With the passing of the years we see also the passing of our heroes: the giants among us who stand out against the backdrop of history and who stood for and symbolized ideals which most of us only think or talk about in the abstract. People like Mother Teresa, Martin Luther King Jr., Mohandas Gandhi. People like Nelson Mandela.
It is an interesting trait of the human experience that we idolize and deify by nature, and heroes are the manifestation of that propensity. Those women and men who have dedicated their lives to a higher cause, and who’ve often died in the service of that cause, are the most revered among us.
But the age of the type of heroes we have seen and created in the past, the faultless hero, the perfectly self-effacing, unhindered, and noble hero, is coming to a close. But in fact, that hero never truly existed. The perfect hero is a story that we tell ourselves to create an ideal to strive for; and those heroes of our making stand atop history as shining examples, never to be reached.
Yes, there are men and women with a seemingly inhuman sense of conviction who have helped shape the world with their actions, but none have done it alone and never has any hero utterly transcended their peers except by the acknowledgments of history. But I think this makes their acts more powerful, not less. A flawed human taking a stand for a better world in any context is a triumph, whatever the scale.
Today, however, the endless scrutiny and attention to the minuscule, made possible largely by technology and a still growing culture of celebrity, is ushering in a new age. The ever present transparency that is growing into our society lifts the veil from the burgeoning hero and makes them only human. As the history of lives becomes a matter of public record, the mythology built around those who would be future heroes is stillborn.
This is not to say that progress and change will not happen. This is not to say that the merit of the actions of those figures in the past are reduced in any way. This is not to say that true heroism does not exist, nor that true acts of heroism are now impossible. I mean only to say that the fog of perfection which surrounds heroes, and has been necessary for their attainment of that title, is eternally lifted in this new era.
But this is merely an evolution in our approach to heroism. The next stage is the birth of a new kind of hero. Gone are the days of the mythological being taking the shivering hand of humanity and guiding us into the future. Our new heroes will be flawed; they will be ugly; they will do shameful things and act in unseemly ways; they will let us down… They will be simply us. But if they can weather the storm we will create around them, they can be a part of the change that lifts us out of our squalor.

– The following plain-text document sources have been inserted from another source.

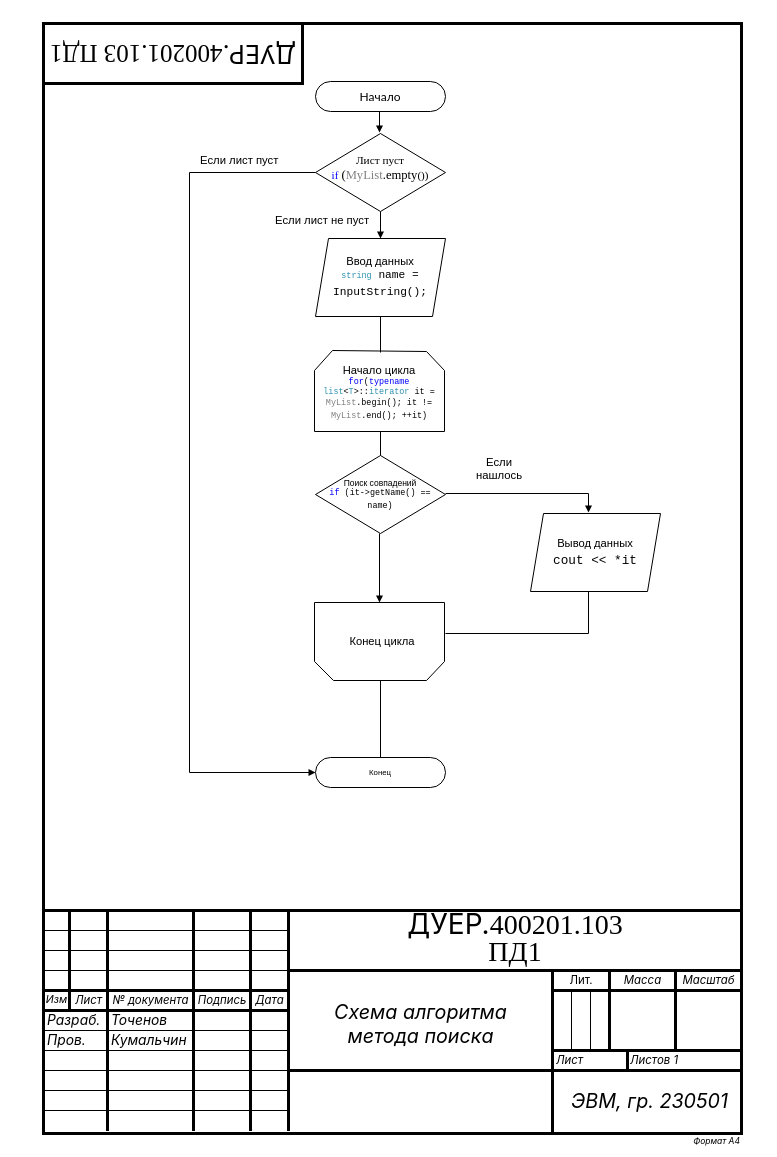
<!DOCTYPE html>
<html lang="ru">
<head>
<meta charset="utf-8">
<title>Схема алгоритма метода поиска</title>
<style>
:root {
  --ink: #000;
  --paper: #fff;
  --keyword: #00f;
  --type: #2b91af;
  --object: #808080;
  --thick: 3px solid var(--ink);
  --thin: 1px solid var(--ink);
  --sans: "Liberation Sans", sans-serif;
  --serif: "Liberation Serif", serif;
  --mono: "Liberation Mono", monospace;
  --drafting: Inter, sans-serif;
}
* { box-sizing: border-box; margin: 0; padding: 0; }
html, body { width: 777px; height: 1157px; overflow: hidden; background: var(--paper); }
body { position: relative; color: var(--ink); font: 11.2px/1 var(--sans); white-space: nowrap; }

.frame { position: absolute; left: 42px; top: 22px; width: 701px; height: 1113px; border: var(--thick); }
.format { position: absolute; right: 37px; top: 1136px; font: italic 8.5px/11px var(--drafting); }

/* Document number */
.number { font: 28px/27px var(--serif); }
.number b { font: 1em/0 var(--drafting); }
.stamp { position: absolute; left: 42px; top: 22px; width: 262px; height: 63px; border-right: var(--thick); border-bottom: var(--thick); }
.stamp .number { position: absolute; left: 3px; top: 3px; width: 256px; height: 57px; font-size: 25px; line-height: 57px; text-align: center; transform: rotate(180deg); }

/* Flowchart */
.lines { position: absolute; left: 0; top: 0; }
.node { position: absolute; width: 130px; display: grid; justify-items: center; align-content: start; align-items: center; justify-content: center; }
.start { left: 315px; top: 82px; grid-template-rows: 29px; font: 12px/1 Lato, "Open Sans", sans-serif; }
.check-empty { left: 315px; top: 153px; grid-template-rows: 15px 15px; font-family: var(--serif); font-size: 11.3px; }
.check-empty code { font: 12.6px/1 var(--serif); }
.check-empty small { font-size: 11px; }
.input { left: 315px; top: 255px; grid-template-rows: 14px 14px 20px; }
.loop-start { left: 314px; top: 363px; grid-template-rows: 15px 9px 11px 11px 14px; }
.check-match { left: 315px; top: 478px; grid-template-rows: 10px 10px 16px; font-size: 8.5px; }
.output { left: 530px; top: 536px; grid-template-rows: 16px 18px; }
.loop-end { left: 317px; top: 634px; grid-template-rows: 15px; }
.end { left: 315px; top: 765px; grid-template-rows: 15px; font-size: 7.8px; }
code { font: 11.2px/1 var(--mono); }
code small, .fine code { font-size: 8.45px; }
.output code { font-size: 12.7px; }
.keyword { color: var(--keyword); }
.type { color: var(--type); }
.object { color: var(--object); }
.branch { position: absolute; font-size: 11.3px; line-height: 13px; }
.if-empty { left: 200px; top: 154px; }
.if-filled { left: 275px; top: 214px; }
.if-found { left: 469px; top: 456px; width: 60px; text-align: center; }

/* Title block */
.title-block { position: absolute; left: 45px; top: 909px; width: 695px; height: 223px; border-top: var(--thick); display: grid; grid-template-columns: 245px 450px; font: italic 11.4px/1 var(--drafting); }
.changes { display: grid; grid-template-columns: 26px 38px 86px 57px 38px; grid-template-rows: 19px 20px 20px 21px 20px 19px 20px 20px 20px 20px 20px; }
.changes > * { border-right: var(--thick); border-bottom: var(--thin); display: flex; align-items: center; justify-content: center; }
.changes > .rule { border-bottom: var(--thick); }
.changes > .wide { grid-column: 1 / 3; }
.changes > .person { padding-left: 2px; font-size: 13.8px; justify-content: flex-start; }
.changes > .foot { border-bottom: 0; }
.changes > .short { font-size: 10.6px; }
.document { display: grid; grid-template-columns: 264px 186px; grid-template-rows: 60px 100px 60px; }
.code-cell { grid-column: 1 / 3; border-bottom: var(--thick); text-align: center; }
.code-cell .number { margin-top: -1px; }
.name-cell { border-right: var(--thick); border-bottom: var(--thick); padding-top: 28px; text-align: center; font-size: 19.7px; line-height: 24px; }
.blank-cell { border-right: var(--thick); }
.details { border-bottom: var(--thick); display: grid; grid-template-columns: 57px 66px 63px; grid-template-rows: 20px 60px 17px; }
.details > * { border-right: var(--thick); border-bottom: var(--thick); }
.details > .last { border-right: 0; }
.heading { display: flex; align-items: center; justify-content: center; }
.upright { font-style: normal; }
.letters { display: grid; grid-template-columns: 18px 19px 1fr; }
.letters i:not(:last-child) { border-right: var(--thin); }
.details > .sheets { grid-column: 1 / 4; border: 0; display: grid; grid-template-columns: 75px 1fr; line-height: 17px; }
.sheet { border-right: var(--thick); padding-left: 2px; }
.total { padding-left: 1px; }
.group-cell { padding: 14px 0 0 17px; font-size: 19.7px; line-height: 31px; }
</style>
</head>
<body>
<div class="frame"></div>
<header class="stamp"><p class="number"><b>ДУЕР.</b>400201.103 ПД1</p></header>

<main>
  <svg class="lines" width="777" height="900" viewBox="0 0 777 900" fill="none" stroke="#000" aria-hidden="true">
    <defs>
      <path id="arrow-down" d="M-3.5 -7H3.5L0 0Z" fill="#000" stroke="none"/>
      <rect id="terminal" width="130" height="30" rx="15"/>
      <path id="decision" d="M65 0L130 39L65 78L0 39Z"/>
      <path id="data" d="M13 0H130L117 78H0Z"/>
    </defs>
    <g transform="translate(.5 .5)">
      <g>
        <use href="#terminal" x="315" y="81"/>
        <use href="#decision" x="315" y="133"/>
        <use href="#data" x="315" y="238"/>
        <path d="M332 350L426 351L444 370V431H314V370Z"/>
        <use href="#decision" x="315" y="455"/>
        <use href="#data" x="530" y="513"/>
        <path d="M314 602H444V661L426 680H333L314 661Z"/>
        <use href="#terminal" x="315" y="757"/>
      </g>
      <g>
        <path d="M379 111V126M380 211V232M380 316V352M380 431V455M379 533V596M380 680V757"/>
        <path d="M315 172H189V772H309"/>
        <path d="M445 493H588V506"/>
        <path d="M588 591V633H445"/>
      </g>
      <use href="#arrow-down" x="379" y="132"/>
      <use href="#arrow-down" x="380" y="238"/>
      <use href="#arrow-down" x="379" y="602"/>
      <use href="#arrow-down" x="588" y="512"/>
      <use href="#arrow-down" transform="translate(315 772) rotate(-90)"/>
    </g>
  </svg>

  <div class="node start">Начало</div>
  <div class="node check-empty">
    <p>Лист пуст</p>
    <code><small class="keyword">if</small> (<span class="object">MyList</span>.empty<small>())</small></code>
  </div>
  <div class="node input">
    <p>Ввод данных</p>
    <code><small class="type">string</small> name =</code>
    <code>InputString();</code>
  </div>
  <div class="node loop-start fine">
    <p>Начало цикла</p>
    <code><span class="keyword">for</span>(<span class="keyword">typename</span></code>
    <code><span class="type">list</span>&lt;<span class="type">T</span>&gt;::<span class="type">iterator</span> it =</code>
    <code><span class="object">MyList</span>.begin(); it !=</code>
    <code><span class="object">MyList</span>.end(); ++it)</code>
  </div>
  <div class="node check-match fine">
    <p>Поиск совпадений</p>
    <code><span class="keyword">if</span> (it-&gt;getName() ==</code>
    <code>name)</code>
  </div>
  <div class="node output">
    <p>Вывод данных</p>
    <code>cout &lt;&lt; *it</code>
  </div>
  <div class="node loop-end">Конец цикла</div>
  <div class="node end">Конец</div>

  <p class="branch if-empty">Если лист пуст</p>
  <p class="branch if-filled">Если лист не пуст</p>
  <p class="branch if-found">Если<br>нашлось</p>
</main>

<footer class="title-block">
  <section class="changes">
    <i></i><i></i><i></i><i></i><i></i>
    <i></i><i></i><i></i><i></i><i></i>
    <i></i><i></i><i></i><i></i><i></i>
    <i class="rule"></i><i class="rule"></i><i class="rule"></i><i class="rule"></i><i class="rule"></i>
    <span class="rule short">Изм</span><span class="rule">Лист</span><span class="rule">№ документа</span><span class="rule">Подпись</span><span class="rule">Дата</span>
    <span class="wide person">Разраб.</span><span class="person">Точенов</span><i></i><i></i>
    <span class="wide person">Пров.</span><span class="person">Кумальчин</span><i></i><i></i>
    <i class="wide"></i><i></i><i></i><i></i>
    <i class="wide"></i><i></i><i></i><i></i>
    <i class="wide"></i><i></i><i></i><i></i>
    <i class="wide foot"></i><i class="foot"></i><i class="foot"></i><i class="foot"></i>
  </section>
  <section class="document">
    <div class="code-cell"><p class="number"><b>ДУЕР.</b>400201.103<br>ПД1</p></div>
    <div class="name-cell"><p>Схема алгоритма<br>метода поиска</p></div>
    <div class="details">
      <span class="heading upright">Лит.</span>
      <span class="heading">Масса</span>
      <span class="heading last">Масштаб</span>
      <div class="letters"><i></i><i></i><i></i></div>
      <div></div>
      <div class="last"></div>
      <div class="sheets"><span class="sheet">Лист</span><span class="total">Листов 1</span></div>
    </div>
    <div class="blank-cell"></div>
    <div class="group-cell"><p>ЭВМ, гр. 230501</p></div>
  </section>
</footer>
<p class="format">Формат А4</p>
</body>
</html>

There are still innumerable historical battles yet to be fought and won: for equality between men and women, races and nationalities, for economic justice and human rights, for the liberation from religious persecution, animosity, and violence. But from now on, those battles will be fought by us. Because, though we lie on various ends of any spectrum you can imagine, it is no longer possible for any of us to be forever pure in the way that heroes once were. It is no longer possible to be larger than life or to be more ‘ideal’ than person.
But then, heroes have never been a phenomenon of their own generations. Nelson Mandela lived to see that pedestal placed below him out of sheer longevity and the unlikeliness of his tale. But too often it is only after heroes die, or long after their age of prominence, that they can earn that hallowed title. So perhaps all the blemishes on the heroes of today -whoever they are- will be washed out when tomorrow dawns; perhaps we’ll finally see the forest rather than the trees.
We, all of us, stand on the backs of the known heroes and a multitude of their unsung kin. And, for all of their flaws and cursed humanity, it is their grace that I choose to honor and remember.